# Directions
Take every line from the data that has the word "trees" in it.

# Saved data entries
-- Opening Marker --
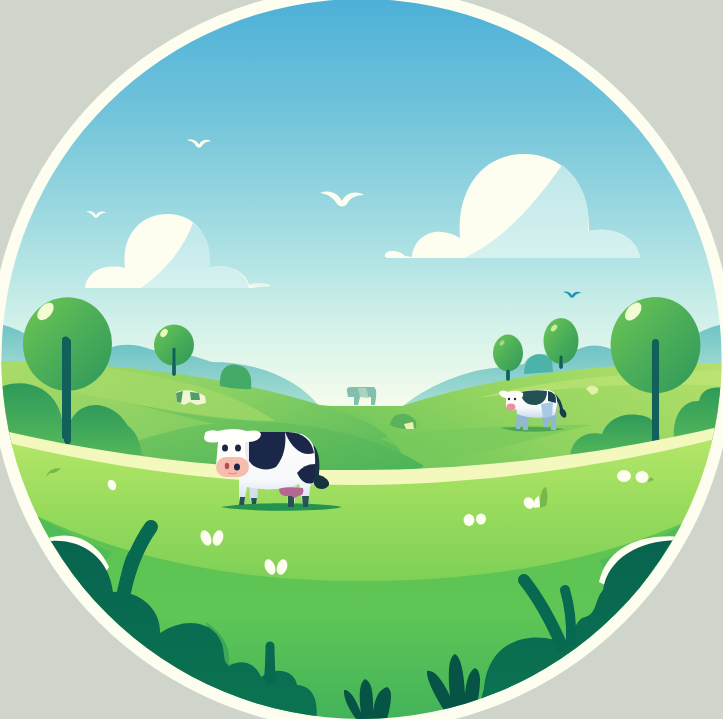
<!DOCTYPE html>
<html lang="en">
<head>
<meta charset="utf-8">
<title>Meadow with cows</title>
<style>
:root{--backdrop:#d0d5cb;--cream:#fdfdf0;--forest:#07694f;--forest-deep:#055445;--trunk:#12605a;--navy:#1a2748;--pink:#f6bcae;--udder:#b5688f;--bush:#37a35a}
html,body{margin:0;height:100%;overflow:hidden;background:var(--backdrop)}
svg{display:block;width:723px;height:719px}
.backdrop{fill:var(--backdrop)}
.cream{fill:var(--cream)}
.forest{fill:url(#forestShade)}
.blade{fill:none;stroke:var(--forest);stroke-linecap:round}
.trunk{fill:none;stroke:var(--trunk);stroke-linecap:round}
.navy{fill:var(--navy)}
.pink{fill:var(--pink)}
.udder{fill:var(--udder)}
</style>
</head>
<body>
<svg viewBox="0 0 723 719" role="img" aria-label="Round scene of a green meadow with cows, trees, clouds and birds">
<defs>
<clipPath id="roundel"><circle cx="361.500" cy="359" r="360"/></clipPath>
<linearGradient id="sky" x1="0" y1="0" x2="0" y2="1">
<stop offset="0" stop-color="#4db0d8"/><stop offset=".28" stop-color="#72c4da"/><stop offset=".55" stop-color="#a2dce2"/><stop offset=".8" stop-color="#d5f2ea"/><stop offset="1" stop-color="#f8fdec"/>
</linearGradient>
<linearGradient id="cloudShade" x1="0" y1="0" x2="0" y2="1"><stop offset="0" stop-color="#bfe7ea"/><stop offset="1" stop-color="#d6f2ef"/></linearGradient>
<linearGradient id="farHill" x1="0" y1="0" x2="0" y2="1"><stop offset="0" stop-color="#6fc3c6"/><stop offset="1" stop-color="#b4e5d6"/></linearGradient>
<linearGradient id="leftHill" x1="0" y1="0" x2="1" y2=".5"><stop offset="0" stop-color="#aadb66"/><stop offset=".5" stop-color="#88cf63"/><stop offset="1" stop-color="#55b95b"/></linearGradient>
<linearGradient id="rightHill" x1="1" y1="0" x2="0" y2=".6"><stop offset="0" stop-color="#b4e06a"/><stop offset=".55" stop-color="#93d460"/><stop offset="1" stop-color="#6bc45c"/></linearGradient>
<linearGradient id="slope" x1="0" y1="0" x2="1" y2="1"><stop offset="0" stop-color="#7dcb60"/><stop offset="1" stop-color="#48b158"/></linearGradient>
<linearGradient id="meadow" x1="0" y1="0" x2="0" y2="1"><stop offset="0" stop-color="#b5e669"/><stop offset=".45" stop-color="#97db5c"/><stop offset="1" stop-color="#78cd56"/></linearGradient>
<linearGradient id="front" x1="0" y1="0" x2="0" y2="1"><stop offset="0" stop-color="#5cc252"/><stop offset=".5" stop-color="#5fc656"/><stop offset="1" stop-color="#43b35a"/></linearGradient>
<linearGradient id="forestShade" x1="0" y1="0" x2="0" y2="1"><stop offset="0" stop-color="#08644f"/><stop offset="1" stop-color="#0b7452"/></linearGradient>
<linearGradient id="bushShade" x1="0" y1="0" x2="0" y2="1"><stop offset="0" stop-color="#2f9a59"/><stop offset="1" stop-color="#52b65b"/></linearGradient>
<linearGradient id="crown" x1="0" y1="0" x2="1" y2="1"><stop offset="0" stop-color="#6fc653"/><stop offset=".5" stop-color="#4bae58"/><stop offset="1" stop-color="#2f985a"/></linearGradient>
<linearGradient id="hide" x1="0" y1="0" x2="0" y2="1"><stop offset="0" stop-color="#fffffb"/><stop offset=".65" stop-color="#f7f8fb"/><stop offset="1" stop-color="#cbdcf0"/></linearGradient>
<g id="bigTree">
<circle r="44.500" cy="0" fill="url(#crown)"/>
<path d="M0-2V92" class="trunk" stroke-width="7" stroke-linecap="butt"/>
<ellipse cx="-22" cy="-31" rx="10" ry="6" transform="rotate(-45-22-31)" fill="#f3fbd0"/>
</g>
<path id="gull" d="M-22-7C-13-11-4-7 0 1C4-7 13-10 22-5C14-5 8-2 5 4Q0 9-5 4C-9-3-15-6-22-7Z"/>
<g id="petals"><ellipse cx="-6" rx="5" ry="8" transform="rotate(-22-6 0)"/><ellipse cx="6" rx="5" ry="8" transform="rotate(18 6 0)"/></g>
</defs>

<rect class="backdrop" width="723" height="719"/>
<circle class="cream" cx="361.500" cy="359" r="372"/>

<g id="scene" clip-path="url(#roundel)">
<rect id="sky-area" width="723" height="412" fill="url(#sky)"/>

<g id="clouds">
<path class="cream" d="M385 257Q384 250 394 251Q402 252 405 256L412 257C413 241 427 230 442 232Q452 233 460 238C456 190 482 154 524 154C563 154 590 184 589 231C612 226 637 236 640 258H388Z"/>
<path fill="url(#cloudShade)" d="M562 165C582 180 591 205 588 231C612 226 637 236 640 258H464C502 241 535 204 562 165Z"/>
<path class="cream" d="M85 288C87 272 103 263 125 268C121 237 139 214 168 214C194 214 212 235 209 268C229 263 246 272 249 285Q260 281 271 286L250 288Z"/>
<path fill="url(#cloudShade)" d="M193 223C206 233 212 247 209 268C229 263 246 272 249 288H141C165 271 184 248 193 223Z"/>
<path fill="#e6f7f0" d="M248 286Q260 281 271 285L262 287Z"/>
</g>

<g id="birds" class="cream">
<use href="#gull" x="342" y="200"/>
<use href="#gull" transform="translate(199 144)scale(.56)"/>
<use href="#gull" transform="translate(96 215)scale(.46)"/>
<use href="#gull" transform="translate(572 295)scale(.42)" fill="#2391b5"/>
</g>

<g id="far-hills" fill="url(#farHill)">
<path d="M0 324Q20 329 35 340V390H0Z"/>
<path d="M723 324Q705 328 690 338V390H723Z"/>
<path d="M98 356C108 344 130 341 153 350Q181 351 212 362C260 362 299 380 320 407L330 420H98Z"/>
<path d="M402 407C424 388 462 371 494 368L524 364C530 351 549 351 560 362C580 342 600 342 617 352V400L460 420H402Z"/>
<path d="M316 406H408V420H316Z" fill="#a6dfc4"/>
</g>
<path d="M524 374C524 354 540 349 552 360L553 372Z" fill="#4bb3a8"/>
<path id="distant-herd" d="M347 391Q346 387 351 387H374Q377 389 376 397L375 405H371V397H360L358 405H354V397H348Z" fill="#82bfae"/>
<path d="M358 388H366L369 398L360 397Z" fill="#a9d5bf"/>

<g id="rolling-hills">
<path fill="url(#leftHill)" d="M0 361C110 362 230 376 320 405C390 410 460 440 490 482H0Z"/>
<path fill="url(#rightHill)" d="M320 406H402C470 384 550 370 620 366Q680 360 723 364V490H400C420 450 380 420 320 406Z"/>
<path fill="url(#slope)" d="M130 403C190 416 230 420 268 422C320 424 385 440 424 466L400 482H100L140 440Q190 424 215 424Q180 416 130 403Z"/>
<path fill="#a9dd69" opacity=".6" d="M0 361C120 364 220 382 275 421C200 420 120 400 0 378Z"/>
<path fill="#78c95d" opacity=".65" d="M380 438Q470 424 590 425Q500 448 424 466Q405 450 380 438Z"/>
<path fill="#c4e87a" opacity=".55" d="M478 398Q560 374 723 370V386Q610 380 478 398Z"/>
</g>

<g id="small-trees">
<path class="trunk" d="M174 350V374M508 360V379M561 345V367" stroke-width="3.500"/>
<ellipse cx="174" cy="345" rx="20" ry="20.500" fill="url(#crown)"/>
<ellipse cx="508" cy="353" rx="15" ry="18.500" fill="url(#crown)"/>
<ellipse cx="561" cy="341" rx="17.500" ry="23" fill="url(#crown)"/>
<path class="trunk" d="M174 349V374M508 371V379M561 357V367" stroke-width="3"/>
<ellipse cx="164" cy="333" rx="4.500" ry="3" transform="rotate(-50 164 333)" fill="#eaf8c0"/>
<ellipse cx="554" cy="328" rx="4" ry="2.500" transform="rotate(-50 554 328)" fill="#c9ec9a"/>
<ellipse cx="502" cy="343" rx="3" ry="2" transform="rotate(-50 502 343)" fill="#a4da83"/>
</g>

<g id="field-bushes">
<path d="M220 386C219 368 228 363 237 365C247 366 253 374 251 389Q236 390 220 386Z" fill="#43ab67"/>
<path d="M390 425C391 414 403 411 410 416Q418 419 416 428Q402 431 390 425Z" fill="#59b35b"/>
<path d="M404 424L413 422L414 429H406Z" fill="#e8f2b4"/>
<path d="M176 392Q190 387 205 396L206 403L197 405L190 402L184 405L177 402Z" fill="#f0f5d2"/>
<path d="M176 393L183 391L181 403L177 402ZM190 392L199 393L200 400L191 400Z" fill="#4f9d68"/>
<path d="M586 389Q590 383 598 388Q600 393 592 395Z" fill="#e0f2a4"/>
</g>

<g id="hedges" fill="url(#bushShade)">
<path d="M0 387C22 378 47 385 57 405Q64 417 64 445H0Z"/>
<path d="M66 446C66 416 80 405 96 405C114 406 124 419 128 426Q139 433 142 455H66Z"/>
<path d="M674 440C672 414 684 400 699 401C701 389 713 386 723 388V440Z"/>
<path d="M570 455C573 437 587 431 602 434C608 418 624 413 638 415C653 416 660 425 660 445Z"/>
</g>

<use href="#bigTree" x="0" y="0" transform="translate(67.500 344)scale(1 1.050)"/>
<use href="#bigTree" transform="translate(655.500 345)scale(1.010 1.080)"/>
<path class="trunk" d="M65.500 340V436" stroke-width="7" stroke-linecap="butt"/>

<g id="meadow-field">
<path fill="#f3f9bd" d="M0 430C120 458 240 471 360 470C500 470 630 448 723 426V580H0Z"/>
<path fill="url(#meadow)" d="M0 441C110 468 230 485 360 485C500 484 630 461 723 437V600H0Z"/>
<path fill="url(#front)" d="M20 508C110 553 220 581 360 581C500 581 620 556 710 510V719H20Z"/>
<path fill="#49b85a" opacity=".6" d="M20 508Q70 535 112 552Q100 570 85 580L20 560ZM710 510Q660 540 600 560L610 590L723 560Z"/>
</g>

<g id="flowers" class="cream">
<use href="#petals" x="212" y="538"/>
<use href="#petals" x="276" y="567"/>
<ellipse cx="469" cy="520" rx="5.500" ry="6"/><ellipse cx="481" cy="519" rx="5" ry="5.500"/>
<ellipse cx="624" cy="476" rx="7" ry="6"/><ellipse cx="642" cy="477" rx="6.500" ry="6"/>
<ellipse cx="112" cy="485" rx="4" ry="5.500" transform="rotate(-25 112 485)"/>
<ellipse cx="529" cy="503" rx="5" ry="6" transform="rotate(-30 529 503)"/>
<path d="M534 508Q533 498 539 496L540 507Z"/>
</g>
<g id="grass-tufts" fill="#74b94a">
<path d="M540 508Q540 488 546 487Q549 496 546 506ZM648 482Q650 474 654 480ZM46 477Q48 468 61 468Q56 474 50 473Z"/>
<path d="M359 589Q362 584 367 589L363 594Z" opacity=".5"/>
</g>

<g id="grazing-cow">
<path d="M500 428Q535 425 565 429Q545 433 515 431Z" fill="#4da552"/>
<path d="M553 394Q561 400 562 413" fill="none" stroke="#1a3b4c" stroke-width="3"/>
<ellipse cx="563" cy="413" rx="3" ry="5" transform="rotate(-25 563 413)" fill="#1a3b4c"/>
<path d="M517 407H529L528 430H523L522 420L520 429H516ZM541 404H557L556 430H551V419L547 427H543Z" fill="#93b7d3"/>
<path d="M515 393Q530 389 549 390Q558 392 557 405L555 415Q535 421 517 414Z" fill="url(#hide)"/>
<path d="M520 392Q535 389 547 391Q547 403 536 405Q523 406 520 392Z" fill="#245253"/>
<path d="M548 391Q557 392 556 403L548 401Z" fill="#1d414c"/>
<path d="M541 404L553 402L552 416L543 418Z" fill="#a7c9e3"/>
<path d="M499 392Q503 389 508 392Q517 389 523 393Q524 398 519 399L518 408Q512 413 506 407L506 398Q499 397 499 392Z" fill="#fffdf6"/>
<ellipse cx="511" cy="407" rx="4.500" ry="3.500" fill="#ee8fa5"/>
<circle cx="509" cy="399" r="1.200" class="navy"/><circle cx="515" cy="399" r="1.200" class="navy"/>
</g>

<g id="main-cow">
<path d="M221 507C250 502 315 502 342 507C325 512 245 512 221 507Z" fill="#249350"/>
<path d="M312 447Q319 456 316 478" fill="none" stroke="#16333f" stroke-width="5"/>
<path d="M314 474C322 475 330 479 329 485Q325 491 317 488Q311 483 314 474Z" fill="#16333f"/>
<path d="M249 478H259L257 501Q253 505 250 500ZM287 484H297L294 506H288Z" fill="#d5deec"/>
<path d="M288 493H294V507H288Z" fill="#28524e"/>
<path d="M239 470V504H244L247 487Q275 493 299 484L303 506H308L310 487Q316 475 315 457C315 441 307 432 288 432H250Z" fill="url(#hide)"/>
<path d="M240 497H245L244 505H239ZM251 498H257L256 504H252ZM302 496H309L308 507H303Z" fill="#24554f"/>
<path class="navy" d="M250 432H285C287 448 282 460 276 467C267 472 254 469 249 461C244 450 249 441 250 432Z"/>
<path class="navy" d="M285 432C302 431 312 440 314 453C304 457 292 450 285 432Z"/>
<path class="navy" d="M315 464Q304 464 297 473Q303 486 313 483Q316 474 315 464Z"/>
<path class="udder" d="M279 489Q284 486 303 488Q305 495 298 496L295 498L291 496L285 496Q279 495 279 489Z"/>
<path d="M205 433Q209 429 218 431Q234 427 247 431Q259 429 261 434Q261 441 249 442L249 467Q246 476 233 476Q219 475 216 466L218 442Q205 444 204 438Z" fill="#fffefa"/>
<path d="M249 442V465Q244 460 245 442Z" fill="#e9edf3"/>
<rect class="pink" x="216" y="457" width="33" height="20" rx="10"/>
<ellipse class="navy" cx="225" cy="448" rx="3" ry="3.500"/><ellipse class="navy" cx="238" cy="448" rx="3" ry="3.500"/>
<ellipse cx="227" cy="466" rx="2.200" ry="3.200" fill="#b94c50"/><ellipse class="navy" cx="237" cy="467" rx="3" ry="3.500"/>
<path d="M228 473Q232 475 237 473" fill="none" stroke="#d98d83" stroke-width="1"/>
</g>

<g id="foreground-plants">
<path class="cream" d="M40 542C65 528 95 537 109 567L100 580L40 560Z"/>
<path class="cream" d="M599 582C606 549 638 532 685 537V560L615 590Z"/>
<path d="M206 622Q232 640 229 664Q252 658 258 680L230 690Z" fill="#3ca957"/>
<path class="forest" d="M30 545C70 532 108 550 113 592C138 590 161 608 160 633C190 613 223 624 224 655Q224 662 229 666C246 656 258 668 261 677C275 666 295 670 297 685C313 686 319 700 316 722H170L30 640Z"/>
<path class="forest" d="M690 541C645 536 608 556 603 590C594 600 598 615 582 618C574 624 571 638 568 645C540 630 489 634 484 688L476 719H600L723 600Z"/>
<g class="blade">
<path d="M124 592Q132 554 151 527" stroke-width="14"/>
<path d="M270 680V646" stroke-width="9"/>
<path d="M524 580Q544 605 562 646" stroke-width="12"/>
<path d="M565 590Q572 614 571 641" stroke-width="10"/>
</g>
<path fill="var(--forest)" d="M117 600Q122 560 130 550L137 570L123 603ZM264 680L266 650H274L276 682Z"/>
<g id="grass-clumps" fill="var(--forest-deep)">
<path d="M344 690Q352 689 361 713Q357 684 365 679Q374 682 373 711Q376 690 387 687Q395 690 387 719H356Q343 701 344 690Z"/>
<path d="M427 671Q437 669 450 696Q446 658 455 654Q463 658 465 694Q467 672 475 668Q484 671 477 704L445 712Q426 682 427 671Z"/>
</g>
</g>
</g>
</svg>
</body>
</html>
-- Closing Marker --
# Exercise response
<svg viewBox="0 0 723 719" role="img" aria-label="Round scene of a green meadow with cows, trees, clouds and birds">
<g id="small-trees">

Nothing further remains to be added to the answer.